So we're about 30 hours removed from the groundbreaking announcement that the IZOD IndyCar Series will move to a single chassis - ahem, "safety cell," excuse me - produced by Dallara for the 2012 season and beyond. The majority of the reaction to this decision has been tempered disappointment layered with guarded optimism for the future.
Certainly, what was unveiled on Wednesday was not what most of us expected, or really wanted. The cars that we will see on track in 2012 look nothing like any of the concepts presented to us beforehand by BAT, Delta Wing, Lola, Swift, or even Dallara.
To be honest, we still don't even know what the car will look like for certain - we just have the general idea of how a handful of the parts on the safety cell will appear.
The content of the announcement was a far cry from what most of us had hoped for. Instead of the beautiful Lola chassis, one of the many innovative Swift designs, or even one of Dallara's three less groundbreaking models - or better yet, an entry from each - we don't have any definitive designs to sink our teeth into for quite a while. And that's a disappointment, to say the least.
It's especially disappointing because of how amazing some of the chassis in play would have looked. The Lola was perhaps the best-looking open wheel car since Lola's last Champ Car, which was retired at the end of 2006. It's a car that should be used in some form, by some series, somewhere in the world. Hell, even if only the Indy Lights version of the car makes it to that series, that car needs to be in competition.

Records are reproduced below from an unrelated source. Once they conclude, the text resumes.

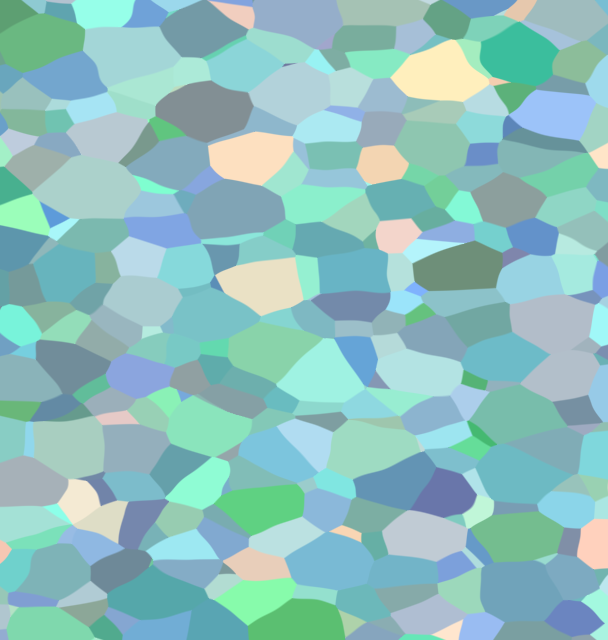
Reproduce this pattern procedurally as a Shadertoy shader.

```glsl
// Mosaic of flat pastel pebbles, wider than tall, in greens, teals and blues
// with a few peach ones. A weighted Voronoi (power) diagram gives cells of
// very unequal size; each cell takes a jittered tone from a weighted palette.

const float ROWS = 23.0;         // grid rows over the canvas height
const float STRETCH = 1.5;       // width of a grid cell over its height
const float MAX_WEIGHT = 1.25;   // extra reach of the largest cells
const float WEIGHT_SKEW = 2.6;   // higher means fewer large cells
const float WARP = 0.10;         // bend of the cell borders, in grid cells
const float WARP_FREQ = 1.3;     // bends per grid cell
const float EDGE_SOFT = 0.0016;  // half width of a border, in canvas heights
const float LIGHT_VARY = 0.15;   // spread of brightness between cells
const float HUE_VARY = 0.05;     // spread of each channel between cells
const vec2 SATURATION = vec2(0.45, 1.55);

const int TONES = 6;
const vec3 PALETTE[TONES] = vec3[TONES](
    vec3(0.55, 0.78, 0.79),   // aqua
    vec3(0.55, 0.71, 0.77),   // steel blue
    vec3(0.53, 0.82, 0.74),   // mint
    vec3(0.52, 0.65, 0.80),   // periwinkle
    vec3(0.47, 0.79, 0.60),   // leaf green
    vec3(0.98, 0.86, 0.77));  // peach
const float SHARES[TONES] = float[TONES](0.25, 0.22, 0.20, 0.15, 0.13, 0.05);

// Integer hash: three random values in 0..1 for a grid cell and a salt.
vec3 hash3(vec2 cell, int salt) {
    uvec3 v = uvec3(ivec3(ivec2(cell), salt)) * 1664525u + 1013904223u;
    v.x += v.y * v.z; v.y += v.z * v.x; v.z += v.x * v.y;
    v ^= v >> 16u;
    v.x += v.y * v.z; v.y += v.z * v.x; v.z += v.x * v.y;
    return vec3(v >> 8u) / 16777216.0;
}

// Smooth vector noise in -1..1.
vec2 noise2(vec2 p) {
    vec2 i = floor(p), f = fract(p);
    f = f * f * (3.0 - 2.0 * f);
    vec2 low = mix(hash3(i, 7).xy, hash3(i + vec2(1, 0), 7).xy, f.x);
    vec2 high = mix(hash3(i + vec2(0, 1), 7).xy, hash3(i + vec2(1, 1), 7).xy, f.x);
    return 2.0 * mix(low, high, f.y) - 1.0;
}

// Flat colour of one cell.
vec3 cellColor(vec2 cell) {
    vec3 pick = hash3(cell, 2);
    vec3 tint = hash3(cell, 3) - 0.5;

    // Choose a tone by its share
    int tone = 0;
    float total = SHARES[0];
    for (int i = 1; i < TONES; i++) {
        if (pick.x > total) tone = i;
        total += SHARES[i];
    }

    // Vary saturation, brightness and hue; peach stays pale
    vec3 base = PALETTE[tone];
    float vary = tone == TONES - 1 ? 0.35 : 1.0;
    float grey = dot(base, vec3(0.3, 0.59, 0.11));
    float saturation = mix(1.0, mix(SATURATION.x, SATURATION.y, pick.y), vary);
    vec3 color = mix(vec3(grey), base, saturation);
    color += vary * LIGHT_VARY * (2.0 * pick.z - 1.0) + 2.0 * HUE_VARY * tint;
    return clamp(color, 0.0, 1.0);
}

void mainImage(out vec4 fragColor, in vec2 fragCoord) {
    vec2 p = fragCoord / iResolution.y * ROWS / vec2(STRETCH, 1.0);
    p += WARP * noise2(p * WARP_FREQ);
    vec2 home = floor(p);

    // Find the two seeds with the smallest weighted distance
    float d1 = 1e5, d2 = 1e5;
    vec2 cell1 = home, cell2 = home, seed1 = p, seed2 = p;
    for (int y = -2; y <= 2; y++) {
        for (int x = -2; x <= 2; x++) {
            vec2 cell = home + vec2(x, y);
            vec3 rnd = hash3(cell, 1);
            vec2 seed = cell + rnd.xy;
            vec2 toSeed = seed - p;
            float d = dot(toSeed, toSeed) - MAX_WEIGHT * pow(rnd.z, WEIGHT_SKEW);
            if (d < d1) {
                d2 = d1; cell2 = cell1; seed2 = seed1;
                d1 = d; cell1 = cell; seed1 = seed;
            } else if (d < d2) {
                d2 = d; cell2 = cell; seed2 = seed;
            }
        }
    }

    // Distance to the border in canvas heights, then a soft blend across it
    vec2 across = (seed2 - seed1) / vec2(STRETCH, 1.0);
    float border = (d2 - d1) / (2.0 * max(length(across), 1e-4)) / ROWS;
    float soft = max(EDGE_SOFT, 0.7 / iResolution.y);
    float cover = smoothstep(-soft, soft, border);
    fragColor = vec4(mix(cellColor(cell2), cellColor(cell1), cover), 1.0);
}
```
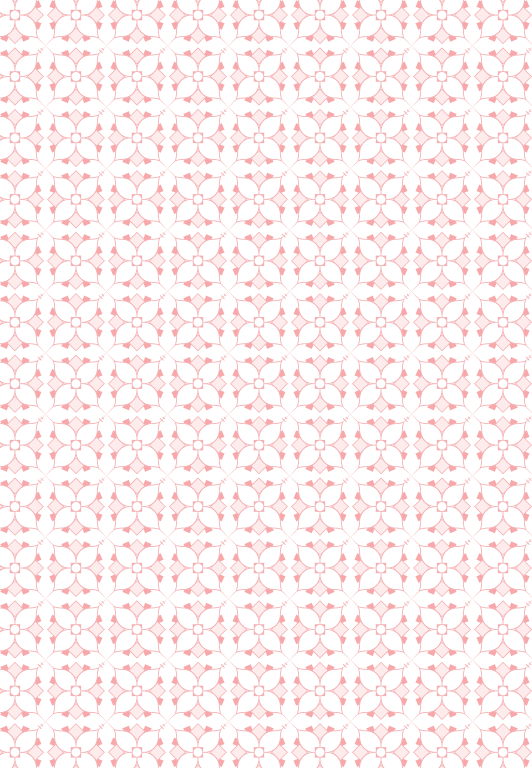
Reproduce this pattern procedurally as a WebGL 1 fragment shader.

```glsl
precision highp float;
uniform vec2 u_resolution;

const vec3 WHITE = vec3(1.0);
const vec3 PALE = vec3(0.995, 0.925, 0.925);
const vec3 ROSE = vec3(0.97, 0.66, 0.67);
const vec3 LINE = vec3(0.955, 0.69, 0.70);

float box(vec2 p, vec2 halfSize) {
  vec2 d = abs(p) - halfSize;
  return length(max(d, 0.0)) + min(max(d.x, d.y), 0.0);
}

float cover(float d, float pixel) {
  return clamp(0.5 - d / pixel, 0.0, 1.0);
}

float stroke(float d, float halfWidth, float pixel) {
  return cover(abs(d) - halfWidth, pixel);
}

// Round shoulder that sweeps out to a tip on the diagonal; needs 0 <= x <= y
float petal(vec2 p) {
  if (p.y < 0.11) return -p.x;
  if (p.x < 0.24) return length(p - vec2(0.24, 0.11)) - 0.24;
  float rise = p.x - 0.24;
  return (p.y - 0.35 - 1.2 * rise * rise) / sqrt(1.0 + 5.76 * rise * rise);
}

vec3 tile(vec2 p, float pixel) {
  // Fold the eight symmetric wedges into one
  vec2 a = abs(p);
  vec2 w = vec2(min(a.x, a.y), max(a.x, a.y));
  vec3 color = WHITE;

  // Fine diagonal stems, fading towards the tile corners
  float along = (w.x + w.y) * 0.7071;
  float across = (w.y - w.x) * 0.7071;
  float stem = stroke(across, 0.005, pixel) * step(0.5, along);
  color = mix(color, LINE, stem * mix(0.85, 0.35, smoothstep(0.54, 0.70, along)));

  // Barbs on one stem of each tile
  float barbs = min(box(vec2(along - 0.575, across), vec2(0.007, 0.038)),
                    box(vec2(along - 0.625, across), vec2(0.006, 0.025)));
  color = mix(color, LINE, cover(barbs, pixel) * step(0.0, min(p.x, p.y)));

  // Tilted blocks behind the pale diamonds
  vec2 b = w - vec2(0.165, 0.36);
  vec2 tilted = vec2(0.92 * b.x - 0.39 * b.y, 0.39 * b.x + 0.92 * b.y);
  color = mix(color, ROSE, cover(box(tilted, vec2(0.056)), pixel));

  // Diamonds on the axes
  float diamond = (w.x + abs(w.y - 0.335) - 0.13) * 0.7071;
  color = mix(color, PALE, cover(diamond, pixel));
  color = mix(color, LINE, stroke(diamond, 0.006, pixel));

  // White petals with a thin outline
  float leaf = petal(w);
  color = mix(color, WHITE, cover(leaf, pixel));
  color = mix(color, LINE, stroke(leaf, 0.007, pixel) * step(w.x, 0.38));

  // Square eye with a round opening
  color = mix(color, LINE, cover(box(p, vec2(0.085)), pixel));
  return mix(color, WHITE, cover(length(p) - 0.073, pixel));
}

void main() {
  vec2 repeats = vec2(8.72, 12.5);
  vec2 cell = gl_FragCoord.xy / u_resolution * repeats;
  vec2 p = fract(cell + vec2(0.255, 0.245)) - 0.5;
  float pixel = repeats.x / u_resolution.x;
  gl_FragColor = vec4(tile(p, pixel), 1.0);
}
```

The return of Dallara, and Dallara alone, also put a lot of people off. Yes, anybody who wants to design an aerodynamic kit for the car can, but it's not quite the same as a full-blown chassis war, where two or three different companies vie to produce the greatest vehicle overall for their teams. And a lot of people are sick of the same company producing the vehicle, especially when the current chassis that dominates the series has been panned by a lot of fans, particularly when Champ Car produced a new chassis in 2007 (four full years after the Dallara's introduction).
But sit on this decision for a little while, consider it more rationally, and you have perhaps the greatest move that the sport has made since Randy Bernard came on board.
By allowing anybody to design their own aerodynamic kits while only allowing Dallara to produce safety cells, the series maintains the best of both worlds: the fairness of a single unbiased supplier for the safety cell, and the innovation, visual variation, and on-track advantages that come out of different aerodynamic kits.
Any engine manufacturer looking to join the sport can now find ways to add aesthetic cues that reflect their street cars to an IndyCar, perhaps the most purpose-built racing machine in the world. (Lotus' Formula 1 head, Tony Fernandes, has already hinted that the brand may up their commitment in 2012 from their current sponsorship of Takuma Sato.) Keep in mind that one of the reasons fans flocked to NASCAR was because the cars used to resemble what we saw on the road every day; now, IndyCar has a little crack at that, too.
Let's also keep in mind what Dallara offered to maintain its relationship with IndyCar: a brand new facility in Speedway that will churn out these new safety cells. Indianapolis becomes a racing town all year once again, as the engineering schools of the Midwest (fun fact: my grandfather studied engineering in Purdue) will produce the future minds that shape the sport. The facility creates new jobs that should help rejuvenate the local economy, something that should not go without consideration.
I will concede that for all the fanfare that came with this announcement, and all of the high expectations that we the fans and writers developed on our own, we were a bit let down. But it was our own grandiose expectations and rigid mindsets that let us down. We all wanted something for the series that nobody starting from scratch could really provide us with in 2012, while still making a reasonable amount of money. As much as I hate to say it, racing is a business... a business in which my vision of Honda, Porsche, Cosworth, and BMW 3.4-liter V6s in Dallara, Lola, and Swift chassis is not quite feasible at the moment.
Once we all get over those elevated hopes, dreams, and expectations we had, I'm sure that IndyCar and Dallara will not disappoint, and we're going to see a fantastic 2012 IndyCar season. It'd just be nice to have a few more complete and concrete images and specs drawn up at this point, especially since the new car has been such a long time coming.
But alas, we shall keep waiting... and in the meantime, probably drawing up our own aero kits. Let the art project begin!